### [Problem to solve]
Keep only the lines of the listing that include the word "body", and copy them.

### [Task material]
[Start of Attachment]
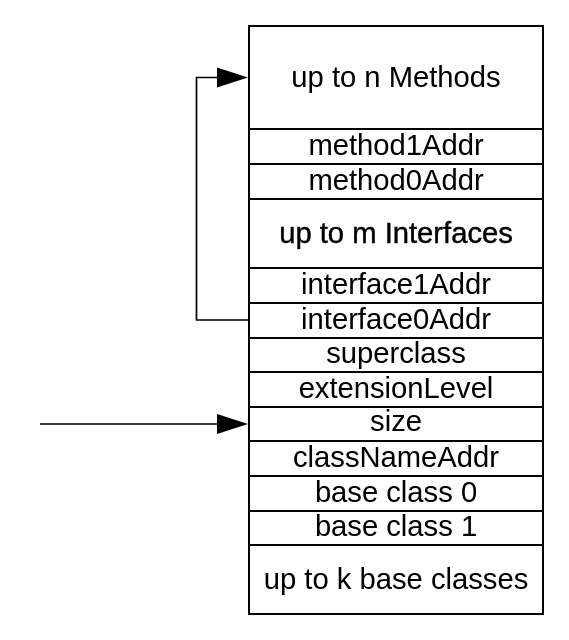
<!DOCTYPE html>
<html lang="en">
<head>
<meta charset="utf-8">
<title>Class descriptor memory layout</title>
<style>
:root {
  --paper: #fff;
  --ink: #000;
  --line: 2px;
}
* { box-sizing: border-box; }
html, body { margin: 0; overflow: hidden; }
.diagram {
  position: relative;
  width: 569px;
  height: 640px;
  overflow: hidden;
  background: var(--paper);
  color: var(--ink);
  font: 29.2px/1 "Liberation Sans", Arial, sans-serif;
}
.memory {
  position: absolute;
  left: 248px;
  top: 25px;
  width: 296px;
  height: 590px;
  margin: 0;
  padding: 0;
  list-style: none;
  display: grid;
  grid-template-rows: 103px 35px 35px 69px 35px 35px 34px 35px 34px 35px 35px 34px 69px;
  border: solid var(--ink);
  border-width: 0 var(--line) var(--line);
}
.memory li {
  display: flex;
  align-items: center;
  justify-content: center;
  padding-bottom: 2px;
  border-top: var(--line) solid var(--ink);
  white-space: nowrap;
}
.memory .group { padding-bottom: 0; }
.memory .emphasis { -webkit-text-stroke: 0.4px var(--ink); }
.memory .entry { padding-bottom: 4px; }
.pointers {
  position: absolute;
  inset: 0;
  fill: none;
  stroke: var(--ink);
  stroke-width: 1.7;
}
.pointers .head { fill: var(--ink); stroke: none; }
</style>
</head>
<body>
<main class="diagram">
  <ol class="memory">
    <li class="group">up to n Methods</li>
    <li>method1Addr</li>
    <li>method0Addr</li>
    <li class="group emphasis">up to m Interfaces</li>
    <li>interface1Addr</li>
    <li>interface0Addr</li>
    <li>superclass</li>
    <li>extensionLevel</li>
    <li class="entry">size</li>
    <li>classNameAddr</li>
    <li>base class 0</li>
    <li>base class 1</li>
    <li class="group">up to k base classes</li>
  </ol>
  <svg class="pointers" width="569" height="640" viewBox="0 0 569 640" aria-hidden="true">
    <defs>
      <polygon id="arrowhead" class="head" points="0,0 -31,-10 -31,10"/>
    </defs>
    <polyline points="249,320 196.5,320 196.5,77.5 220,77.5"/>
    <use href="#arrowhead" x="248" y="77.5"/>
    <line x1="40" y1="424" x2="220" y2="424"/>
    <use href="#arrowhead" x="248" y="424"/>
  </svg>
</main>
</body>
</html>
[End of Attachment]
### [Response to the task]
html, body { margin: 0; overflow: hidden; }
<body>
</body>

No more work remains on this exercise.